### [HOW TO COMPLETE THIS TASK]
Copy out the lines of the records below, and only those lines, from the one with "none; stroke: var(--ink);" through the one with "584L207 553L212 569L157", exactly as they appear.

--- INPUT MATERIAL ---

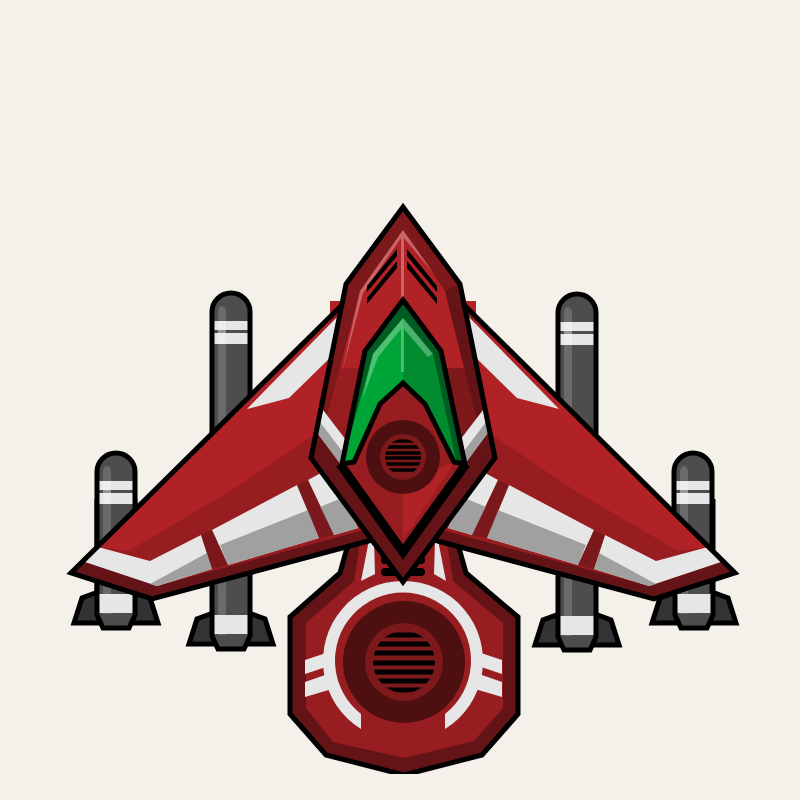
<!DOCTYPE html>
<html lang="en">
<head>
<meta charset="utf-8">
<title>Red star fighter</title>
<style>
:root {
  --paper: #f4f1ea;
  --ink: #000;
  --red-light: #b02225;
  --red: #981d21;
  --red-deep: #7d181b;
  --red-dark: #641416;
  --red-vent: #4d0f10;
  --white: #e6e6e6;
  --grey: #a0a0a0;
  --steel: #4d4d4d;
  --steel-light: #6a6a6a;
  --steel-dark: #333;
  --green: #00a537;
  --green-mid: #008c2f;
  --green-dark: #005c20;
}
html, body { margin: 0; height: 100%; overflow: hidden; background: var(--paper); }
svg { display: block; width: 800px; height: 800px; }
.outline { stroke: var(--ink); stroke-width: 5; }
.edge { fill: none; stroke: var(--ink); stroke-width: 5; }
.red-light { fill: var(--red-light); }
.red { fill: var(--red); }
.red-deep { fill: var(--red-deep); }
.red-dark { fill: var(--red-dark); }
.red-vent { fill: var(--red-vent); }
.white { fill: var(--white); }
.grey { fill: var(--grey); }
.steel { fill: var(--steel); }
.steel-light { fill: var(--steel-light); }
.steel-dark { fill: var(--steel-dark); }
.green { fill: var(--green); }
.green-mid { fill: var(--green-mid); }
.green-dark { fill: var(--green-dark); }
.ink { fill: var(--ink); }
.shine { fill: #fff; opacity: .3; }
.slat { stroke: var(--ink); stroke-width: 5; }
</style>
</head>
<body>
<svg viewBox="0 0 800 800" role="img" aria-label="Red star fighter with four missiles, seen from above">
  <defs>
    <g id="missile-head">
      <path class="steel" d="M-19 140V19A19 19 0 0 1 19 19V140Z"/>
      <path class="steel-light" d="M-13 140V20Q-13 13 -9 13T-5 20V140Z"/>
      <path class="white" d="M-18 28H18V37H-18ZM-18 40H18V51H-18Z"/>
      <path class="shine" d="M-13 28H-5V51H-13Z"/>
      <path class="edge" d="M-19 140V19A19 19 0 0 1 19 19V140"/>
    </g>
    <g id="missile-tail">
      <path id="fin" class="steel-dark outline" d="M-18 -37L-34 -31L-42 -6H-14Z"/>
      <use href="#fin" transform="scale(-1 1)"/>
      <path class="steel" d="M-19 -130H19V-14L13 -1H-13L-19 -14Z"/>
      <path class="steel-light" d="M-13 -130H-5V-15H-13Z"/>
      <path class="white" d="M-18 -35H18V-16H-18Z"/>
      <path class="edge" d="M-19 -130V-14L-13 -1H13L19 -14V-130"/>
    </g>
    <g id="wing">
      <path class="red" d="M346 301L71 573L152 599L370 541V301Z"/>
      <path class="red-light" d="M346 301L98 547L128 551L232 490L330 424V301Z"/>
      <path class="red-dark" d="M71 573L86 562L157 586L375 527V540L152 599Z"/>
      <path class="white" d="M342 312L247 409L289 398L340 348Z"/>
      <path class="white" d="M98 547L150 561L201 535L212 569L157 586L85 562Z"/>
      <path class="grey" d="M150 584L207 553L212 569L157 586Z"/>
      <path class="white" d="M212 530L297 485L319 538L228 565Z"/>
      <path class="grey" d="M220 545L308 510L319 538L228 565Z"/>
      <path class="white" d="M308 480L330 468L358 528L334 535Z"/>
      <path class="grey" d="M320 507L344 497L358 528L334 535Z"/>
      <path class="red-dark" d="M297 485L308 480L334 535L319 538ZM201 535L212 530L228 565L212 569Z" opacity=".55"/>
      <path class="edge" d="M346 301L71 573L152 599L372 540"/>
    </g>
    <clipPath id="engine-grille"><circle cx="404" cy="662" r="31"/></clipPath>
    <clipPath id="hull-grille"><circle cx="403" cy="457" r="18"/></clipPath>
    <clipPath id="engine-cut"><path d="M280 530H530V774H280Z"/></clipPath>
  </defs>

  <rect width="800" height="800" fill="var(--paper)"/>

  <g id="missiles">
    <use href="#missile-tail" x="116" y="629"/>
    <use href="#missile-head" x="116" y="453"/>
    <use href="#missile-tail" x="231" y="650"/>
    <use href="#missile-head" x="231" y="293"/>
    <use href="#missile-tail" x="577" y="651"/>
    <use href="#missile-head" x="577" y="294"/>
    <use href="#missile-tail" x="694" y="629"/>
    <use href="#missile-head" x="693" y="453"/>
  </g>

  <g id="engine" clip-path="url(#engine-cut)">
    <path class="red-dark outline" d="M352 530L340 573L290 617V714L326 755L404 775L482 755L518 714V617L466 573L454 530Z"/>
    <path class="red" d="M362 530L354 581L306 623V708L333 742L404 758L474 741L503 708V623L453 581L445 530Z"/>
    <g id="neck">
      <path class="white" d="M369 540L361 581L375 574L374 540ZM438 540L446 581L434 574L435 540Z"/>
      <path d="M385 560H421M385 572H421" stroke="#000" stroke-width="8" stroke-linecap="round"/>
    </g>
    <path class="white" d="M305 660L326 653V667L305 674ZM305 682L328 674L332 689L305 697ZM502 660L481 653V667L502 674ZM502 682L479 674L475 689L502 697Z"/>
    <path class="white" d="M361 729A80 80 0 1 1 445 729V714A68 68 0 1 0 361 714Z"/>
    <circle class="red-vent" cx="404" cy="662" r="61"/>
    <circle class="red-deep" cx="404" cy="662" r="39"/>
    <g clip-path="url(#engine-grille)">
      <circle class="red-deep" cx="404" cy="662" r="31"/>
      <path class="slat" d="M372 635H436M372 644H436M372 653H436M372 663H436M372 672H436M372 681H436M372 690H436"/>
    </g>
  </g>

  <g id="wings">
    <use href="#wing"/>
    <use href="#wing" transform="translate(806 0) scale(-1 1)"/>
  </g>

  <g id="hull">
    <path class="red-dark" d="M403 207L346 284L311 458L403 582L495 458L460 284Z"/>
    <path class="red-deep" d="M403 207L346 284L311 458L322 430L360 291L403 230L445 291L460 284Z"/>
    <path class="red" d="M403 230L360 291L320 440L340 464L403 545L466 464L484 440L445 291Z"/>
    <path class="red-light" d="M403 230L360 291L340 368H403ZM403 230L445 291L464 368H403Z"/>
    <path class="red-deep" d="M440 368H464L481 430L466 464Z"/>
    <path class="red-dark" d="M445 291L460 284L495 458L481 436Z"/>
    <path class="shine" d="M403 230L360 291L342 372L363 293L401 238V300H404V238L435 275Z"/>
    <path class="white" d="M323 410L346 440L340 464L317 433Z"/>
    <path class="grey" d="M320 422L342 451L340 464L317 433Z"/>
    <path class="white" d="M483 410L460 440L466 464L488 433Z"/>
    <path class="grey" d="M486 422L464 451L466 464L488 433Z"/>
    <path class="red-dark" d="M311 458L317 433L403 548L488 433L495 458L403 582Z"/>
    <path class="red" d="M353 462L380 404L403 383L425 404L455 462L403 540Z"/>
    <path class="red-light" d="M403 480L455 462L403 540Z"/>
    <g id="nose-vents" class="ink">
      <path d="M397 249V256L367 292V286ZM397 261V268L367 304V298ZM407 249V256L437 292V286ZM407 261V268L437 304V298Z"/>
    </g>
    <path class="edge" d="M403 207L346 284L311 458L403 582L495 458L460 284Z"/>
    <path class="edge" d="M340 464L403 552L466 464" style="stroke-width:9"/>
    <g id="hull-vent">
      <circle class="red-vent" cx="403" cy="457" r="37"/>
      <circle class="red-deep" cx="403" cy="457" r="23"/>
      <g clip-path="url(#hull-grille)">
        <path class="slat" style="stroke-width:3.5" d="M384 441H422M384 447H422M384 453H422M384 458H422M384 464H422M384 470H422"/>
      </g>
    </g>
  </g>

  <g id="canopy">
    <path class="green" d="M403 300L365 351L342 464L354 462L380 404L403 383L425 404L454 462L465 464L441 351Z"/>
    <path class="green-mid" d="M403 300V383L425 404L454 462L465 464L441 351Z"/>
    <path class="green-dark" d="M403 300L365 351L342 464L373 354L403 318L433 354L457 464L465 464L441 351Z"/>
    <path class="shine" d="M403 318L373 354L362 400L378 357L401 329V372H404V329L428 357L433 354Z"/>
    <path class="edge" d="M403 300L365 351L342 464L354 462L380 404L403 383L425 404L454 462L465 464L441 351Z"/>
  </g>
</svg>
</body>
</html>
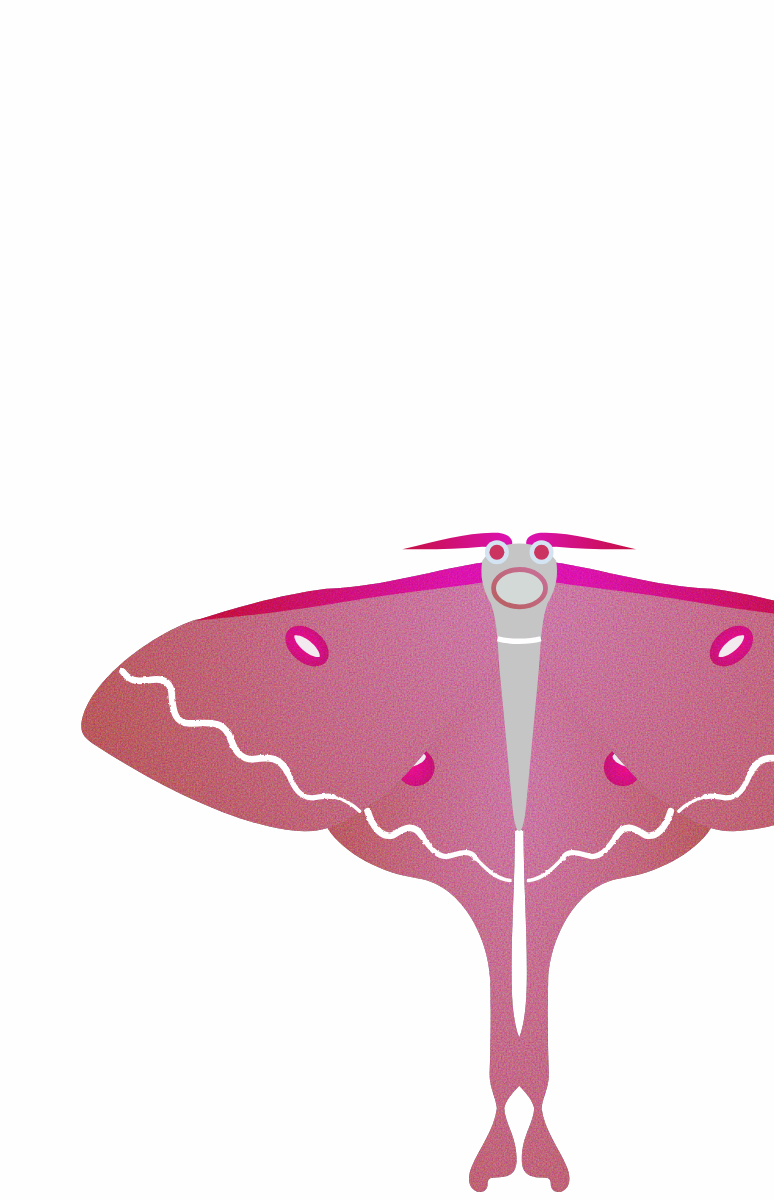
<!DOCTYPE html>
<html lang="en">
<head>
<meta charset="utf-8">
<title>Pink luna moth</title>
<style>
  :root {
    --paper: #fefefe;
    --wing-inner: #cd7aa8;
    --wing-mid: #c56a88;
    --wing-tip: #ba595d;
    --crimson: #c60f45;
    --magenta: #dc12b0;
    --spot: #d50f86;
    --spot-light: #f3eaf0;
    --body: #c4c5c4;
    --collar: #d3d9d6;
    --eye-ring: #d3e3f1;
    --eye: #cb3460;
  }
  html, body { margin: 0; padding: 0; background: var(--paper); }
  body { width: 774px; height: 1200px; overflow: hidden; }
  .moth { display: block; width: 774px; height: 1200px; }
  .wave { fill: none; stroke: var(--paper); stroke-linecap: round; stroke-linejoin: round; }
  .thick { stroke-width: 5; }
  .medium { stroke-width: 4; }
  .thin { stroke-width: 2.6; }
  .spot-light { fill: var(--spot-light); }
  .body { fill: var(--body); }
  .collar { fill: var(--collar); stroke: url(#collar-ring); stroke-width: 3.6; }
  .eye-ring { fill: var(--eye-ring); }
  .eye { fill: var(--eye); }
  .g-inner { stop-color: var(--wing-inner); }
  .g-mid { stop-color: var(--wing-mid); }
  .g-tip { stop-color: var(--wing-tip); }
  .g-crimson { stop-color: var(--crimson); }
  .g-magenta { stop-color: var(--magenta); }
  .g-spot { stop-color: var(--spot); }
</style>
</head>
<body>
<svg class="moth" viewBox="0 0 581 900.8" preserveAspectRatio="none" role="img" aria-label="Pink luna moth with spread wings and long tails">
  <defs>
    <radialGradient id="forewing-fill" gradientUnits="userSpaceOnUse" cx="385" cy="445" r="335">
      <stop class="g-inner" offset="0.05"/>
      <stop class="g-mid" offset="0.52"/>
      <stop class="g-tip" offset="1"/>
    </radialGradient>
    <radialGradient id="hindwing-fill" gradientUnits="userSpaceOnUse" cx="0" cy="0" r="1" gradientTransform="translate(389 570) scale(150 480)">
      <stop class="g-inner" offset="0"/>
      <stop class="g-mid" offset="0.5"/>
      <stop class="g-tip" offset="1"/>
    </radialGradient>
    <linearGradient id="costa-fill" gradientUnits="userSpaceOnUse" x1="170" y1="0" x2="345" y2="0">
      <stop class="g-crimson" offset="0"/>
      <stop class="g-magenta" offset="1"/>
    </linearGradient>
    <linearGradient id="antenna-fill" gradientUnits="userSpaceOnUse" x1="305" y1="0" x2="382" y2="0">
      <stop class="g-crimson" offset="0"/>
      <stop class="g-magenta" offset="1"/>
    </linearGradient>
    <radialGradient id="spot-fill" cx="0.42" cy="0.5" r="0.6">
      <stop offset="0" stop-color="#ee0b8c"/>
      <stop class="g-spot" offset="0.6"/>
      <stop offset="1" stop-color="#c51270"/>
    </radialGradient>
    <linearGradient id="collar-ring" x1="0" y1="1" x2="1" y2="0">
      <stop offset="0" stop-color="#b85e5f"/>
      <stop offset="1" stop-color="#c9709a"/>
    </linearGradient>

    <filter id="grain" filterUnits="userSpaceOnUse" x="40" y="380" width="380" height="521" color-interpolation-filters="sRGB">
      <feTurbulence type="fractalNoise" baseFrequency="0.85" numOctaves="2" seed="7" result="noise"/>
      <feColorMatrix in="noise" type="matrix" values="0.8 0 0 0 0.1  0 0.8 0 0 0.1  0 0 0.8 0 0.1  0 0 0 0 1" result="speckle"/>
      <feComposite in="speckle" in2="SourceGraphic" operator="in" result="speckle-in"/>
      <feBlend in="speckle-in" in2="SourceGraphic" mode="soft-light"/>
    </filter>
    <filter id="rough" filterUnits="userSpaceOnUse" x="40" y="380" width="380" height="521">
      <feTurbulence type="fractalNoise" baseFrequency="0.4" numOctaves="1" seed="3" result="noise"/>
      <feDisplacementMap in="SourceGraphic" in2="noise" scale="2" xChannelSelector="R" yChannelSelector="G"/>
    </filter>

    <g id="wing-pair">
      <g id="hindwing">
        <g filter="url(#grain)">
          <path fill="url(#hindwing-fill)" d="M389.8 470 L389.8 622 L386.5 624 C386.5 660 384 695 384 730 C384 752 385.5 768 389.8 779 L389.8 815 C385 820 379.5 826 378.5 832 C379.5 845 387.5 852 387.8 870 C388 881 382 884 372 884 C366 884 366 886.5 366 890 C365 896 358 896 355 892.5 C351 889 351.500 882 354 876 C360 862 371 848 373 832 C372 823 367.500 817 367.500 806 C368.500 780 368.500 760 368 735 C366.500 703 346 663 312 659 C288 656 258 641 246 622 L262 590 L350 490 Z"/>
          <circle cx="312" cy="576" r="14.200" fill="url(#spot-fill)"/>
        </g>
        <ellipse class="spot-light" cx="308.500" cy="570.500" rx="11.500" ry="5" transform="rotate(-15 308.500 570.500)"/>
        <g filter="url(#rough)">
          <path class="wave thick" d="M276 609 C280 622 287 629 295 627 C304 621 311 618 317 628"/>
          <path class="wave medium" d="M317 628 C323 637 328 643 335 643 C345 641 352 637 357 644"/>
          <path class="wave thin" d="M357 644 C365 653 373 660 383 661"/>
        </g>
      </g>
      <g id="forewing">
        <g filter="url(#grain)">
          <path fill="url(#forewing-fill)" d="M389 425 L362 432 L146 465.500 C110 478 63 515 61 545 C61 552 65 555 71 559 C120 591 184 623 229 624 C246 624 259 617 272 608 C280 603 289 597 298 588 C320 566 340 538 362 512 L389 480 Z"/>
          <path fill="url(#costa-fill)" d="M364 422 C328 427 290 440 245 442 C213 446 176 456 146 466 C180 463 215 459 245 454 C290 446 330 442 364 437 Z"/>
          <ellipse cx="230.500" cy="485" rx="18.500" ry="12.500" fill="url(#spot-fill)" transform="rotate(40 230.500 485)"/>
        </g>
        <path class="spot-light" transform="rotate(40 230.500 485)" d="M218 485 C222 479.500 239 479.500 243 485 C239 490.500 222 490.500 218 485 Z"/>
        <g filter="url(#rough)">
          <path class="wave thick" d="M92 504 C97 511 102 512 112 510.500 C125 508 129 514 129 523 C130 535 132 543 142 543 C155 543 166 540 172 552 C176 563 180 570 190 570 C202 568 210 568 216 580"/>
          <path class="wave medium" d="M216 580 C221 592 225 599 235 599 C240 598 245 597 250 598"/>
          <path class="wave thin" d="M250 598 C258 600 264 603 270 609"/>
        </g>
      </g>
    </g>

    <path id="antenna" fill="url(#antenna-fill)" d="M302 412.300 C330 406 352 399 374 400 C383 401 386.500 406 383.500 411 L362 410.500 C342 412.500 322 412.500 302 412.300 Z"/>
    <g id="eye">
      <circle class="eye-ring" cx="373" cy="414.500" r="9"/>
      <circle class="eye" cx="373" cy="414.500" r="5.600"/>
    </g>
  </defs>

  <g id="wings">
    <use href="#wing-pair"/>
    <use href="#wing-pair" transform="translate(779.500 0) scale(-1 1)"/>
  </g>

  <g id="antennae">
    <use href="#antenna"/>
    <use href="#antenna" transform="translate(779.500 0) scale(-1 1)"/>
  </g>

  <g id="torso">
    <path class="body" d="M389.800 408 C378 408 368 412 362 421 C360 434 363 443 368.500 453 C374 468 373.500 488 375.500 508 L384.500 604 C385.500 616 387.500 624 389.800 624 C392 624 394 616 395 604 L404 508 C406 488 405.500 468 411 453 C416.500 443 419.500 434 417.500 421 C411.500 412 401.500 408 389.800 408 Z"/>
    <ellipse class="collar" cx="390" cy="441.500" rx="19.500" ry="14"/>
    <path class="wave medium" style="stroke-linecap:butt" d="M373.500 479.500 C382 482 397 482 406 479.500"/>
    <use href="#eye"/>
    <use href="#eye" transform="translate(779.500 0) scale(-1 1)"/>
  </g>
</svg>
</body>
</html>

---

### [RESULT OF THE TASK]
.edge { fill: none; stroke: var(--ink); stroke-width: 5; }
.red-light { fill: var(--red-light); }
.red { fill: var(--red); }
.red-deep { fill: var(--red-deep); }
.red-dark { fill: var(--red-dark); }
.red-vent { fill: var(--red-vent); }
.white { fill: var(--white); }
.grey { fill: var(--grey); }
.steel { fill: var(--steel); }
.steel-light { fill: var(--steel-light); }
.steel-dark { fill: var(--steel-dark); }
.green { fill: var(--green); }
.green-mid { fill: var(--green-mid); }
.green-dark { fill: var(--green-dark); }
.ink { fill: var(--ink); }
.shine { fill: #fff; opacity: .3; }
.slat { stroke: var(--ink); stroke-width: 5; }
</style>
</head>
<body>
<svg viewBox="0 0 800 800" role="img" aria-label="Red star fighter with four missiles, seen from above">
  <defs>
    <g id="missile-head">
      <path class="steel" d="M-19 140V19A19 19 0 0 1 19 19V140Z"/>
      <path class="steel-light" d="M-13 140V20Q-13 13 -9 13T-5 20V140Z"/>
      <path class="white" d="M-18 28H18V37H-18ZM-18 40H18V51H-18Z"/>
      <path class="shine" d="M-13 28H-5V51H-13Z"/>
      <path class="edge" d="M-19 140V19A19 19 0 0 1 19 19V140"/>
    </g>
    <g id="missile-tail">
      <path id="fin" class="steel-dark outline" d="M-18 -37L-34 -31L-42 -6H-14Z"/>
      <use href="#fin" transform="scale(-1 1)"/>
      <path class="steel" d="M-19 -130H19V-14L13 -1H-13L-19 -14Z"/>
      <path class="steel-light" d="M-13 -130H-5V-15H-13Z"/>
      <path class="white" d="M-18 -35H18V-16H-18Z"/>
      <path class="edge" d="M-19 -130V-14L-13 -1H13L19 -14V-130"/>
    </g>
    <g id="wing">
      <path class="red" d="M346 301L71 573L152 599L370 541V301Z"/>
      <path class="red-light" d="M346 301L98 547L128 551L232 490L330 424V301Z"/>
      <path class="red-dark" d="M71 573L86 562L157 586L375 527V540L152 599Z"/>
      <path class="white" d="M342 312L247 409L289 398L340 348Z"/>
      <path class="white" d="M98 547L150 561L201 535L212 569L157 586L85 562Z"/>
      <path class="grey" d="M150 584L207 553L212 569L157 586Z"/>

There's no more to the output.